James was succeeded by his son George Hay, the 16th Earl of Erroll, and when the York Buildings Company went into liquidation he apparently tried to buy Callendar House at the sale in 1783, but lost out to William Forbes, an Aberdeenshire copper merchant.
Forbes commissioned considerable work to be done to the grounds and gardens of Callendar House, including extending the remains of the moat on the south side of the house eastwards to form a small lake, but he doesn’t seem to have been responsible for any major work on the house itself. However following his death his son, also William, employed the architect David Hamilton to make considerable internal alterations in 1827.
From 1841 to 1843 the architect Patrick Wilson was responsible for building a new three storey entrance and stair hall, extending the central part of the facade forward between the octagonal stair towers.
In 1855 the second William Forbes of Callendar died, and was succeeded by his son, the third William. This William did make considerable additions to the house, employing the architects Brown & Wardrop (Wardrop & Reid from 1872) between 1869 and 1877 to remodel the house with French architectural features.
Hamilton’s new entrance hall was extended east and west to meet the flanking blocks, and the octagonal stair towers were removed in the process.
To the rear of the house large twin bay windows were added to the central block, along with a massive ornamental double staircase rising to first floor level. This work is what gives Callendar House its current appearance.
Callendar House spent 20 years empty, boarded up and neglected, but in the 1980s it was given a new lease of life as home to Falkirk Council’s museum service. In 1997 it was fully restored and is now a museum and the location of the Council’s archives.

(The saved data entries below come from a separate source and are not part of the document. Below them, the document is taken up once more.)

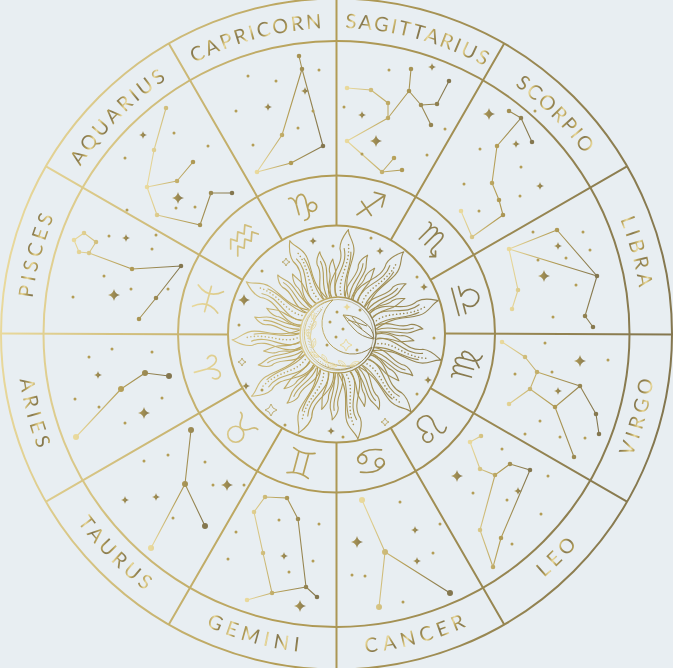
<!DOCTYPE html>
<html lang="en">
<head>
<meta charset="utf-8">
<title>Zodiac wheel</title>
<style>
:root{--paper:#e8eef2;--gold-light:#e9d99c;--gold:#b39d56;--gold-dark:#83764f}
html,body{margin:0;background:var(--paper)}
svg.wheel{display:block;width:673px;height:668px;background:var(--paper)}
.light{stop-color:var(--gold-light)}
.mid{stop-color:var(--gold)}
.dark{stop-color:var(--gold-dark)}
.frame{fill:none;stroke:url(#gold-wheel);stroke-width:2}
.labels{font:400 20px Lato,"Open Sans",sans-serif;fill:url(#gold-foil);text-anchor:middle}
.lines path{fill:none;stroke:url(#gold-sign);stroke-width:1.1;stroke-linejoin:round}
.nodes path{fill:none;stroke:url(#gold-sign);stroke-width:4.6;stroke-linecap:round}
.nodes .large{stroke-width:6}
.dust{fill:none;stroke:var(--gold);stroke-width:3;stroke-linecap:round}
.stars{fill:url(#gold-star)}
.outline-stars{fill:none;stroke:var(--gold);stroke-width:.8}
.glyphs{fill:none;stroke:#fff;stroke-width:1.7;stroke-linecap:round;stroke-linejoin:round}
.rays{fill:none;stroke:#fff;stroke-width:1.1;stroke-linejoin:round}
.dots{stroke-width:1.6;stroke-linecap:round;stroke-dasharray:0 3.6}
.moon{fill:none;stroke:url(#gold-moon);stroke-width:1}
.moon .solid{fill:url(#gold-moon);stroke:none}
</style>
</head>
<body>
<svg class="wheel" viewBox="0 0 673 668" role="img" aria-label="Zodiac wheel with twelve constellations around a sun and moon">
<defs>
<linearGradient id="gold-wheel" gradientUnits="userSpaceOnUse" x1="0" y1="300" x2="673" y2="360"><stop class="light"/><stop class="mid" offset=".45"/><stop class="dark" offset="1"/></linearGradient>
<linearGradient id="gold-core" gradientUnits="userSpaceOnUse" x1="190" y1="0" x2="485" y2="0"><stop class="light"/><stop class="mid" offset=".42"/><stop class="dark" offset="1"/></linearGradient>
<linearGradient id="gold-moon" gradientUnits="userSpaceOnUse" x1="290" y1="0" x2="380" y2="0"><stop class="light"/><stop class="mid" offset=".5"/><stop class="dark" offset="1"/></linearGradient>
<linearGradient id="gold-foil" gradientUnits="userSpaceOnUse" x1="0" y1="0" x2="9" y2="3" spreadMethod="reflect"><stop class="light"/><stop class="mid" offset=".4"/><stop class="dark" offset="1"/></linearGradient>
<linearGradient id="gold-sign"><stop class="light"/><stop class="mid" offset=".5"/><stop class="dark" offset="1"/></linearGradient>
<linearGradient id="gold-star"><stop class="mid"/><stop class="dark" offset="1"/></linearGradient>
<path id="star" d="M0-6Q1-1 6 0Q1 1 0 6Q-1 1-6 0Q-1-1 0-6Z"/>
<path id="star-small" d="M0-4Q.6-.6 4 0Q.6.6 0 4Q-.6.6-4 0Q-.6-.6 0-4Z"/>
<path id="label-top" d="M336.5 640A306 306 0 0 1 336.5 28A306 306 0 0 1 336.5 640"/>
<path id="label-bottom" d="M336.5 14A320 320 0 0 0 336.5 654A320 320 0 0 0 336.5 14"/>
<g id="spoke-pair"><path d="M336.5-2V226M336.5 442V670"/></g>
<g id="ray">
<path d="M-9-37C-18-57 3-68-4-86C-5-95 0-101 3-106C3-99 11-94 10-83C9-69 1-58 8-37"/>
<path d="M-5-39C-11-56 6-69 0-87M4-39C0-56 9-68 7-84"/>
<path class="dots" d="M0-41C-5-57 8-70 4-92"/>
<g transform="rotate(13)"><path d="M-4-38C-9-53 3-62-1-73C-1-78 2-82 5-85C4-80 8-75 7-69C6-59 1-52 4-38"/><path d="M0-39C-4-54 6-62 3-76"/></g>
<g transform="rotate(21)"><path d="M-3-38C-6-50 2-56 0-64C0-70 3-73 5-76C5-70 7-66 6-61C4-53 2-47 4-38"/></g>
</g>
<g id="leaf"><path d="M0 0Q-4-5 0-10Q4-5 0 0V-7"/></g>
<mask id="sun-shape" maskUnits="userSpaceOnUse" x="220" y="220" width="235" height="235">
<g class="rays" transform="translate(338 335) rotate(4)">
<use href="#ray"/><use href="#ray" transform="rotate(32.7)"/><use href="#ray" transform="rotate(65.5)"/><use href="#ray" transform="rotate(98.2)"/><use href="#ray" transform="rotate(130.9)"/><use href="#ray" transform="rotate(163.6)"/><use href="#ray" transform="rotate(196.4)"/><use href="#ray" transform="rotate(229.1)"/><use href="#ray" transform="rotate(261.8)"/><use href="#ray" transform="rotate(294.5)"/><use href="#ray" transform="rotate(327.3)"/>
</g>
</mask>
<mask id="glyph-shapes" maskUnits="userSpaceOnUse" x="170" y="170" width="335" height="330">
<g class="glyphs">
<path id="glyph-capricorn" transform="translate(304 206) rotate(-15)" d="M-13-11Q-8-12-7-4V7V-3Q-6-12 0-12Q4-11 3-2V8Q3 14-3 14M3 3Q5-3 10-1Q14 2 11 6Q7 10 3 4"/>
<path id="glyph-sagittarius" transform="translate(371 205) rotate(15)" d="M-11 13L11-13M0-13H11V-1M-10-1L3 10"/>
<path id="glyph-scorpio" transform="translate(432 239) rotate(45)" d="M-14-10Q-10-12-9-5V9V-4Q-8-11-4-11Q-1-10-1-4V9V-4Q0-11 4-11Q7-10 7-4V7Q8 12 14 10M11 6L15 10L11 14"/>
<path id="glyph-libra" transform="translate(466 299) rotate(75)" d="M-14 11H14M-14 4H-4Q-10-1-8-7Q-5-13 0-13Q5-13 8-7Q10-1 4 4H14"/>
<path id="glyph-virgo" transform="translate(465 366) rotate(-75)" d="M-14-10Q-10-12-9-5V9V-4Q-8-11-4-11Q-1-10-1-4V9V-4Q0-11 4-11Q7-10 7-4V6Q8 13 14 14M7-3Q11-9 14-4Q15 4 2 14"/>
<path id="glyph-leo" transform="translate(430 428) rotate(-45)" d="M-3 5A5 5 0 1 1-5 1Q-12-12-1-14Q10-13 7-3Q3 5 4 10Q6 15 12 11"/>
<g id="glyph-cancer" transform="translate(371 461) rotate(-15)"><circle cx="-8" cy="-4" r="4.5"/><circle cx="8" cy="4" r="4.5"/><path d="M-12-6Q-4-15 13-8M12 6Q4 15-13 8"/></g>
<path id="glyph-gemini" transform="translate(301 463) rotate(15)" d="M-11-13Q0-8 11-13M-11 13Q0 8 11 13M-5-11V11M5-11V11"/>
<g id="glyph-taurus" transform="translate(240 430) rotate(45)"><circle cy="6" r="8"/><path d="M-12-13Q-8-13-6-7Q-3-2 0-2Q3-2 6-7Q8-13 12-13"/></g>
<path id="glyph-aries" transform="translate(207 369) rotate(75)" d="M-10-3Q-14-7-10-11Q-3-14 0 0V13V0Q3-14 10-11Q14-7 10-3"/>
<path id="glyph-pisces" transform="translate(208 299) rotate(-75)" d="M-11-13Q0 0-11 13M11-13Q0 0 11 13M-13 0H13"/>
<path id="glyph-aquarius" transform="translate(242 239) rotate(-45)" d="M-15-1L-8-8L-5-2L2-8L5-2L12-8L15-2M-15 9L-8 2L-5 8L2 2L5 8L12 2L15 8"/>
</g>
</mask>
</defs>

<g class="frame" id="rings-and-spokes">
<circle cx="336.5" cy="334" r="335.5"/><circle cx="336.5" cy="334" r="293"/><circle cx="336.5" cy="334" r="158.5"/><circle cx="336.5" cy="334" r="108.5"/>
<path d="M336.5-1V225.5M336.5 442.5V669M390.8 240L504.2 43.5M282.2 240L168.8 43.5M430.5 279.8L627 166.3M242.5 279.8L46 166.3M430.5 388.2L627 501.7M242.5 388.2L46 501.7M390.8 428L504.2 624.5M282.2 428L168.8 624.5"/>
<path d="M1 333.5L228 334.5M445 333.5L672 334.5"/>
</g>

<g class="labels">
<text letter-spacing="4"><textPath href="#label-top" startOffset="29.17%">PISCES</textPath></text>
<text letter-spacing="3.2"><textPath href="#label-top" startOffset="37.5%">AQUARIUS</textPath></text>
<text letter-spacing="2.4"><textPath href="#label-top" startOffset="45.83%">CAPRICORN</textPath></text>
<text letter-spacing="2.2"><textPath href="#label-top" startOffset="54.3%">SAGITTARIUS</textPath></text>
<text letter-spacing="2"><textPath href="#label-top" startOffset="62.5%">SCORPIO</textPath></text>
<text letter-spacing="4"><textPath href="#label-top" startOffset="70.83%">LIBRA</textPath></text>
<text letter-spacing="4.5"><textPath href="#label-bottom" startOffset="29.17%">ARIES</textPath></text>
<text letter-spacing="4"><textPath href="#label-bottom" startOffset="37.5%">TAURUS</textPath></text>
<text letter-spacing="5"><textPath href="#label-bottom" startOffset="45.83%">GEMINI</textPath></text>
<text letter-spacing="5"><textPath href="#label-bottom" startOffset="54.17%">CANCER</textPath></text>
<text letter-spacing="4.5"><textPath href="#label-bottom" startOffset="62.5%">LEO</textPath></text>
<text letter-spacing="4.5"><textPath href="#label-bottom" startOffset="70.83%">VIRGO</textPath></text>
</g>

<g class="lines" id="constellation-lines">
<path d="M299 56L302 69L323 146L291 163L257 172L282 135L302 69"/>
<path d="M347 88L371 90L388 103V118L347 141L382 172L394 158M382 172L402 170M388 118L409 91L411 69M409 91L421 105L431 125M421 105L437 104L449 81"/>
<path d="M509 111L521 118L532 142M521 118L497 146L492 183L499 200L503 215L472 237L461 211"/>
<path d="M518 290L509 249L557 230L597 276L585 316L593 327M509 249L597 276M518 290L512 309"/>
<path d="M502 342L525 357L537 372L530 389L509 404M537 372L580 386L596 414L599 434M530 389L555 407L580 386M555 407L574 457"/>
<path d="M481 436L470 442L480 469L495 475L510 464L530 470L501 538L493 567L480 530L495 475"/>
<path d="M362 500L385 552L379 607M385 552L450 593"/>
<path d="M247 600L272 593L306 587L317 597M306 587L298 519L287 498L265 497L254 512L263 553L272 593"/>
<path d="M191 430L185 484L151 548M185 484L205 526"/>
<path d="M76 437L121 389L145 373L169 376"/>
<path d="M89 253L79 252L74 240L84 233L96 242L89 253L132 269L181 266L156 298L139 319"/>
<path d="M166 108L154 150L147 187L157 215L200 225L211 193H232M147 187L177 181L193 162"/>
</g>
<g class="nodes" id="constellation-nodes">
<path d="M299 56h0M302 69h0M323 146h0M291 163h0M257 172h0M282 135h0"/>
<path d="M347 88h0M371 90h0M388 103h0M388 118h0M347 141h0M382 172h0M394 158h0M402 170h0M409 91h0M411 69h0M421 105h0M431 125h0M437 104h0M449 81h0"/>
<path d="M509 111h0M521 118h0M532 142h0M497 146h0M492 183h0M499 200h0M503 215h0M472 237h0M461 211h0"/>
<path d="M509 249h0M557 230h0M597 276h0M585 316h0M593 327h0M518 290h0M512 309h0"/>
<path d="M502 342h0M525 357h0M537 372h0M530 389h0M509 404h0M580 386h0M596 414h0M599 434h0M555 407h0M574 457h0"/>
<path d="M481 436h0M470 442h0M480 469h0M495 475h0M510 464h0M530 470h0M501 538h0M493 567h0M480 530h0"/>
<path class="large" d="M362 500h0M385 552h0M379 607h0M450 593h0"/>
<path d="M247 600h0M272 593h0M306 587h0M317 597h0M298 519h0M287 498h0M265 497h0M254 512h0M263 553h0"/>
<path class="large" d="M191 430h0M185 484h0M151 548h0M205 526h0"/>
<path class="large" d="M76 437h0M121 389h0M145 373h0M169 376h0"/>
<path d="M89 253h0M79 252h0M74 240h0M84 233h0M96 242h0M132 269h0M181 266h0M156 298h0M139 319h0"/>
<path d="M166 108h0M154 150h0M147 187h0M157 215h0M200 225h0M211 193h0M232 193h0M177 181h0M193 162h0"/>
</g>

<path class="dust" d="M248 76h0M276 81h0M236 111h0M319 70h0M253 145h0M313 111h0M298 128h0M174 133h0M125 158h0M208 146h0M176 208h0M195 207h0M127 210h0M389 70h0M344 107h0M445 129h0M362 154h0M427 155h0M535 111h0M480 149h0M521 167h0M464 184h0M479 211h0M520 196h0M533 232h0M583 232h0M590 250h0M538 260h0M566 258h0M576 285h0M553 317h0M545 343h0M608 360h0M552 372h0M515 374h0M540 421h0M585 438h0M560 437h0M525 434h0M502 449h0M548 476h0M473 493h0M541 514h0M507 500h0M512 544h0M400 502h0M433 553h0M352 575h0M403 602h0M365 576h0M440 524h0M319 524h0M228 559h0M289 572h0M313 561h0M236 532h0M279 520h0M244 485h0M168 455h0M144 461h0M213 485h0M173 518h0M205 462h0M112 349h0M89 357h0M75 399h0M152 352h0M99 407h0M162 398h0M125 423h0M73 297h0M156 235h0M152 249h0M109 236h0M168 289h0M131 289h0M104 276h0"/>

<g class="stars">
<use href="#star-small" x="268" y="107"/><use href="#star-small" x="305" y="91"/><use href="#star-small" x="143" y="135"/><use href="#star" x="178" y="198"/><use href="#star" x="376" y="141"/><use href="#star-small" x="432" y="67"/><use href="#star-small" x="362" y="115"/><use href="#star" x="489" y="114"/><use href="#star-small" x="540" y="186"/><use href="#star-small" x="516" y="144"/><use href="#star" x="544" y="276"/><use href="#star-small" x="558" y="246"/><use href="#star" x="580" y="361"/><use href="#star-small" x="558" y="391"/><use href="#star" x="457" y="476"/><use href="#star-small" x="518" y="491"/><use href="#star" x="357" y="542"/><use href="#star-small" x="415" y="530"/><use href="#star-small" x="417" y="561"/><use href="#star" x="300" y="606"/><use href="#star-small" x="284" y="556"/><use href="#star" x="227" y="485"/><use href="#star-small" x="125" y="500"/><use href="#star-small" x="156" y="497"/><use href="#star" x="144" y="413"/><use href="#star-small" x="98" y="375"/><use href="#star" x="114" y="295"/><use href="#star-small" x="126" y="238"/>
<use href="#star" x="244" y="300"/><use href="#star-small" x="313" y="241"/><use href="#star-small" x="380" y="251"/><use href="#star-small" x="424" y="287"/><use href="#star-small" x="428" y="380"/><use href="#star-small" x="331" y="431"/><use href="#star-small" x="246" y="386"/>
</g>
<g class="outline-stars">
<use href="#star" x="271" y="410"/><use href="#star-small" x="286" y="262"/><use href="#star-small" x="242" y="362"/><use href="#star-small" x="385" y="422"/>
</g>
<path class="dust" d="M333 246h0M371 238h0M417 277h0M262 271h0M239 325h0M434 338h0M417 394h0M285 425h0M343 437h0M262 390h0" stroke-width="2"/>

<rect id="zodiac-glyphs" x="170" y="170" width="335" height="330" fill="url(#gold-core)" mask="url(#glyph-shapes)"/>
<rect id="sun" x="220" y="220" width="235" height="235" fill="url(#gold-core)" mask="url(#sun-shape)"/>

<g class="moon">
<circle cx="338" cy="335" r="38" stroke-width="1.4"/>
<circle cx="338" cy="335" r="35.5" stroke-width=".6"/>
<path d="M333 300A35 35 0 1 0 372 347A30 30 0 1 1 333 300Z"/>
<path d="M323 307A34 34 0 0 0 312 349M309 326A34 34 0 0 0 330 367" stroke-dasharray="1 2"/>
<g id="crescent-leaves" stroke-width=".8">
<path d="M322 309Q306 327 312 347Q323 368 354 366"/>
<use href="#leaf" transform="translate(314 321) rotate(-8)"/><use href="#leaf" transform="translate(311 330) rotate(30)"/><use href="#leaf" transform="translate(310 339) rotate(-20)"/><use href="#leaf" transform="translate(313 348) rotate(10)"/><use href="#leaf" transform="translate(319 357) rotate(-60)"/><use href="#leaf" transform="translate(327 363) rotate(-30)"/><use href="#leaf" transform="translate(337 366) rotate(-80)"/><use href="#leaf" transform="translate(346 367) rotate(-50)"/><use href="#leaf" transform="translate(350 366) rotate(65)"/>
</g>
<path d="M343 315Q356 315 365 323Q373 328 374 339Q361 337 354 329Q348 323 343 315L373 338M352 317Q358 324 362 329M348 320Q358 323 367 326"/>
<use class="solid" href="#star-small" x="347" y="307"/>
<use href="#star" x="346" y="345"/>
<path class="dust" d="M330 322h0M336 337h0M327 345h0M357 350h0M337 312h0M360 310h0M343 329h0" stroke-width="1.6"/>
</g>
</svg>
</body>
</html>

Alternative names for Callendar House
Calendar Castle; Calentare; Calenter; Callendar Park; Callender; Kalenter